■ **What needs to be done**
Below are the records; copy each line in which "linearGradient" can be found.

[Stored data]

━━━━━━━━

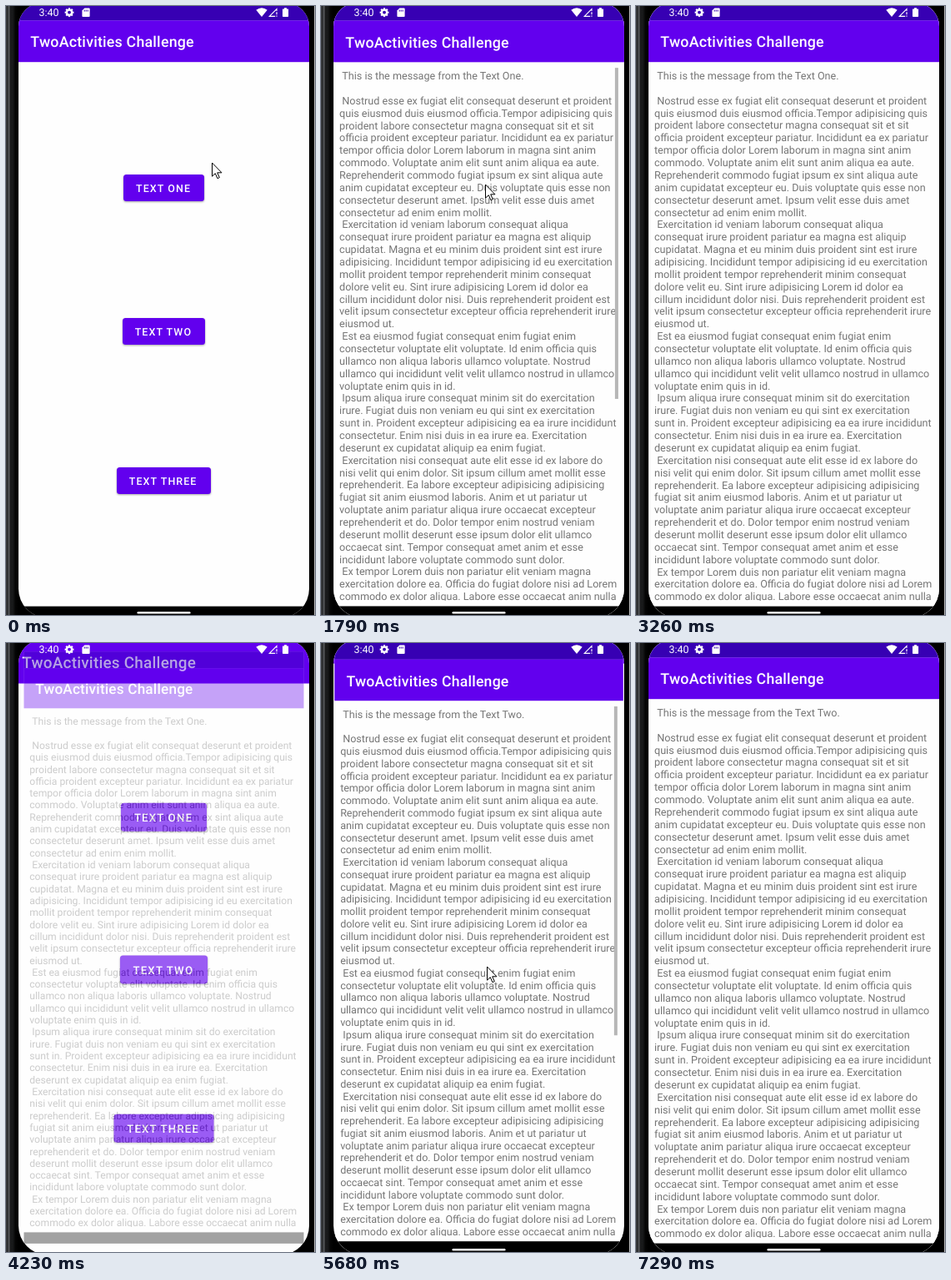
Animation, 371 px wide and 730 px high, one loop 8000 ms. Source, as an HTML page:

```html
<!DOCTYPE html>
<html lang="en">
<head>
<meta charset="utf-8">
<title>Two screens</title>
<style>
html, body { margin: 0; width: 100%; height: 100%; overflow: hidden; background: #000; }
svg { display: block; width: 371px; height: 730px; }
text { font-family: Roboto, "Noto Sans", sans-serif; text-rendering: geometricPrecision; }
.title { font-size: 17.77px; font-weight: 500; letter-spacing: .22px; fill: #fff; }
.label { font-size: 12.44px; font-weight: 500; letter-spacing: 1.11px; fill: #fff; }
.body { font-size: 12.6px; fill: #757575; }
.btn rect { fill: #6200ee; filter: drop-shadow(0 1px 1px rgba(0,0,0,.35)); }
.btn.down rect { filter: drop-shadow(0 2.5px 1.8px rgba(0,0,0,.4)); }
</style>
</head>
<body>
<svg viewBox="0 0 371 730">
  <defs>
    <linearGradient id="edge">
      <stop offset="0" stop-color="#3c3e41"/>
      <stop offset=".14" stop-color="#26282a"/>
      <stop offset=".24" stop-color="#5d5f62"/>
      <stop offset=".34" stop-color="#1a1b1c"/>
      <stop offset=".55" stop-color="#18191a"/>
      <stop offset=".75" stop-color="#050505"/>
      <stop offset="1" stop-color="#000"/>
    </linearGradient>
    <clipPath id="display">
      <path d="M15 24.5a28 28 0 0 1 28-28H336a28 28 0 0 1 28 28V698.5a35 35 0 0 1-35 35H50a35 35 0 0 1-35-35Z"/>
    </clipPath>
    <clipPath id="scroll"><rect x="20" y="74" width="340" height="639"/></clipPath>
    <g id="frame">
      <rect x="15" y="-3.5" width="349" height="737" fill="#fefefe"/>
      <rect x="15" y="-3.5" width="349" height="21" fill="#3700b3"/>
      <rect x="15" y="17.3" width="349" height="49.9" fill="#6200ee"/>
      <rect x="15" y="719.6" width="349" height="14" fill="#000"/>
      <text class="title" x="29.3" y="49.4">TwoActivities Challenge</text>
    </g>
  </defs>

  <rect width="371" height="730" fill="#000"/>
  <rect width="15" height="730" fill="url(#edge)"/>
  <rect x="370" width="1" height="730" fill="#b4b4b4"/>

  <g clip-path="url(#display)">
    <g id="home"><use href="#frame"/></g>
    <g id="page">
      <use href="#frame"/>
      <g id="lines" class="body" clip-path="url(#scroll)"></g>
      <rect id="bar" x="353" y="74" width="4" height="397" fill="#b7b7b7"/>
    </g>
    <g fill="#fff">
      <text x="39.6" y="12.4" font-size="12.4">3:40</text>
      <g id="gear" transform="translate(76 7.7)">
        <circle r="3.1" fill="none" stroke="#fff" stroke-width="2.4"/>
      </g>
      <path d="M94.4 2.4H99.6a1 1 0 0 1 1 1V12a1 1 0 0 1-1 1H92.4a1 1 0 0 1-1-1V5.4Z"/>
      <path d="M94.2 4.6v2M96.2 4.6v2M98.2 4.6v2" stroke="#3700b3"/>
      <path d="M300.3 4.8Q307 -.4 313.7 4.8L307 13Z"/>
      <path d="M323.2 12.4H316.3L325 3.6V6" fill="none" stroke="#fff" stroke-width="1.1"/>
      <path d="M325 7.3v3M325 11.4v1.4" stroke="#fff" stroke-width="1.2"/>
      <path d="M334 2.2h3v1.2h1.4a.7.7 0 0 1 .7.7V12.3a.7.7 0 0 1-.7.7H332.7a.7.7 0 0 1-.7-.7V4.1a.7.7 0 0 1 .7-.7H334Z"/>
      <rect x="157.5" y="726" width="64" height="2.4" rx="1.2"/>
    </g>
  </g>
  <path id="mouse" d="M0 0V16.2L3.8 12.7 6.4 18.7 8.8 17.6 6.2 11.8H11.5Z" fill="#fff" stroke="#000" stroke-linejoin="round"/>
</svg>

<script>
const LOOP = 8000;
const OPEN = [1520, 5515], OPEN_MS = 320;
const CLOSE = 4144, CLOSE_MS = 525;
const PRESS = [1310, 5215];
const CENTER = [189.5, 365];

// Moments at which the picture refreshes
const STEPS = [0, 120, 240, 360, 490, 610, 760, 1350, 1490, 1640, 1790, 1910,
  2690, 2810, 2960, 3110, 3260, 4230, 4360, 4510, 4630, 4750, 4890, 5010, 5130,
  5260, 5380, 5530, 5680, 5810, 5940, 6350, 6470, 6590, 7170, 7290];

// time, x, y; no position means hidden
const MOUSE = [[0, 247.5, 188], [120, 244, 182], [240, 235, 178.5], [360, 220, 188],
  [490, 204, 202], [610, 194.5, 211], [760, 197.5, 214], [2690, 128, 140],
  [2810, 22.5, 38.5], [2960, 3, 4], [3110], [4630, 285, 312], [4750, 222, 354],
  [4890, 202, 378], [5010, 197.5, 384], [5130, 199.5, 388], [6350, 118, 206],
  [6470, 22.5, 18.5], [6590]];

const BUTTONS = [
  { label: "TEXT ONE", x: 141, y: 202, w: 97, tx: 156 },
  { label: "TEXT TWO", x: 140, y: 374, w: 99, tx: 154.7 },
  { label: "TEXT THREE", x: 133, y: 553, w: 113, tx: 147.8 }];

const COPY = ` This is the message from the Text One.

 Nostrud esse ex fugiat elit consequat deserunt et proident
quis eiusmod duis eiusmod officia.Tempor adipisicing quis
proident labore consectetur magna consequat sit et sit
officia proident excepteur pariatur. Incididunt ea ex pariatur
tempor officia dolor Lorem laborum in magna sint anim
commodo. Voluptate anim elit sunt anim aliqua ea aute.
Reprehenderit commodo fugiat ipsum ex sint aliqua aute
anim cupidatat excepteur eu. Duis voluptate quis esse non
consectetur deserunt amet. Ipsum velit esse duis amet
consectetur ad enim enim mollit.
 Exercitation id veniam laborum consequat aliqua
consequat irure proident pariatur ea magna est aliquip
cupidatat. Magna et eu minim duis proident sint est irure
adipisicing. Incididunt tempor adipisicing id eu exercitation
mollit proident tempor reprehenderit minim consequat
dolore velit eu. Sint irure adipisicing Lorem id dolor ea
cillum incididunt dolor nisi. Duis reprehenderit proident est
velit ipsum consectetur excepteur officia reprehenderit irure
eiusmod ut.
 Est ea eiusmod fugiat consequat enim fugiat enim
consectetur voluptate elit voluptate. Id enim officia quis
ullamco non aliqua laboris ullamco voluptate. Nostrud
ullamco qui incididunt velit velit ullamco nostrud in ullamco
voluptate enim quis in id.
 Ipsum aliqua irure consequat minim sit do exercitation
irure. Fugiat duis non veniam eu qui sint ex exercitation
sunt in. Proident excepteur adipisicing ea ea irure incididunt
consectetur. Enim nisi duis in ea irure ea. Exercitation
deserunt ex cupidatat aliquip ea enim fugiat.
 Exercitation nisi consequat aute elit esse id ex labore do
nisi velit qui enim dolor. Sit ipsum cillum amet mollit esse
reprehenderit. Ea labore excepteur adipisicing adipisicing
fugiat sit anim eiusmod laboris. Anim et ut pariatur ut
voluptate anim pariatur aliqua irure occaecat excepteur
reprehenderit et do. Dolor tempor enim nostrud veniam
deserunt mollit deserunt esse ipsum dolor elit ullamco
occaecat sint. Tempor consequat amet anim et esse
incididunt labore voluptate commodo sunt dolor.
 Ex tempor Lorem duis non pariatur elit veniam magna
exercitation dolore ea. Officia do fugiat dolore nisi ad Lorem
commodo ex dolor aliqua. Labore esse occaecat anim nulla`;

const $ = id => document.getElementById(id);
const clamp = v => Math.min(1, Math.max(0, v));

function add(parent, tag, attrs, text) {
  const el = document.createElementNS("http://www.w3.org/2000/svg", tag);
  for (const k in attrs) el.setAttribute(k, attrs[k]);
  if (text) el.textContent = text;
  parent.append(el);
  return el;
}

const bez = (s, a, b, c, d) => {
  const r = 1 - s;
  return r * r * r * a + 3 * r * r * s * b + 3 * r * s * s * c + s * s * s * d;
};

// Fast start, very slow finish: two joined cubic curves
function ease(u) {
  if (u <= 0) return 0;
  if (u >= 1) return 1;
  const [xs, ys] = u < 1 / 6
    ? [[0, .05, .1333, 1 / 6], [0, 0, .06, .4]]
    : [[1 / 6, .2083, .25, 1], [.4, .82, 1, 1]];
  let lo = 0, hi = 1;
  for (let i = 0; i < 24; i++) {
    const mid = (lo + hi) / 2;
    if (bez(mid, ...xs) < u) lo = mid; else hi = mid;
  }
  return bez(lo, ...ys);
}

function zoom(el, s) {
  const [x, y] = CENTER;
  el.setAttribute("transform", `translate(${x} ${y}) scale(${s}) translate(${-x} ${-y})`);
}

// Build the parts
for (let i = 0; i < 8; i++)
  add($("gear"), "rect", { x: -1.1, y: -5.4, width: 2.2, height: 2, transform: `rotate(${i * 45})` });

const defs = document.querySelector("defs");
const buttons = BUTTONS.map(({ label, x, y, w, tx }, i) => {
  const box = { x, y, width: w, height: 32, rx: 3.5 };
  add(add(defs, "clipPath", { id: "clip" + i }), "rect", box);
  const g = add($("home"), "g", { class: "btn" });
  add(g, "rect", box);
  const ripple = add(g, "circle", {
    cx: 198, cy: y + 14, r: 0, fill: "#fff", opacity: .24, "clip-path": `url(#clip${i})` });
  add(g, "text", { class: "label", x: tx, y: y + 20.7 }, label);
  return { g, ripple };
});

const rows = COPY.split("\n").map((line, i) => add($("lines"), "text",
  { x: line[0] === " " ? 25.2 : 22, y: 88 + i * 14.865 }, line.trim()));

const last = (list, t, at) => list.reduce((found, v) => at(v) <= t ? v : found);

function draw(now) {
  const t = last(STEPS, now % LOOP, v => v);

  const second = t >= 5000;
  const start = OPEN[+second];
  let homeScale = 1, pageScale = 1, alpha = 0;
  if (t >= CLOSE && !second) {
    const p = ease((t - CLOSE) / CLOSE_MS);
    homeScale = 1.1 - .1 * p;
    pageScale = 1 - .1 * p;
    alpha = 1 - clamp((t - CLOSE - 33) / 83);
  } else if (t >= start) {
    const p = ease((t - start) / OPEN_MS);
    homeScale = 1 + .15 * p;
    pageScale = .85 + .15 * p;
    alpha = clamp((t - start - 50) / 83);
  }
  zoom($("home"), homeScale);
  zoom($("page"), pageScale);
  $("page").setAttribute("opacity", alpha);
  rows[0].textContent = `This is the message from the Text ${second ? "Two" : "One"}.`;
  $("bar").setAttribute("opacity", 1 - clamp((t - (second ? 7040 : 2980)) / 250));

  PRESS.forEach((p, i) => {
    const down = t >= p && t < OPEN[i] + OPEN_MS;
    buttons[i].g.classList.toggle("down", down);
    buttons[i].ripple.setAttribute("r", down ? 70 * clamp((t - p) / 180) : 0);
  });

  const [, x, y] = last(MOUSE, t, m => m[0]);
  $("mouse").setAttribute("visibility", x === undefined ? "hidden" : "visible");
  if (x !== undefined) $("mouse").setAttribute("transform", `translate(${x} ${y})`);
}

const begin = performance.now();
function tick() {
  draw(performance.now() - begin);
  requestAnimationFrame(tick);
}
tick();
</script>
</body>
</html>
```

━━━━━━━━

■ **Answer to this exercise**
    <linearGradient id="edge">
    </linearGradient>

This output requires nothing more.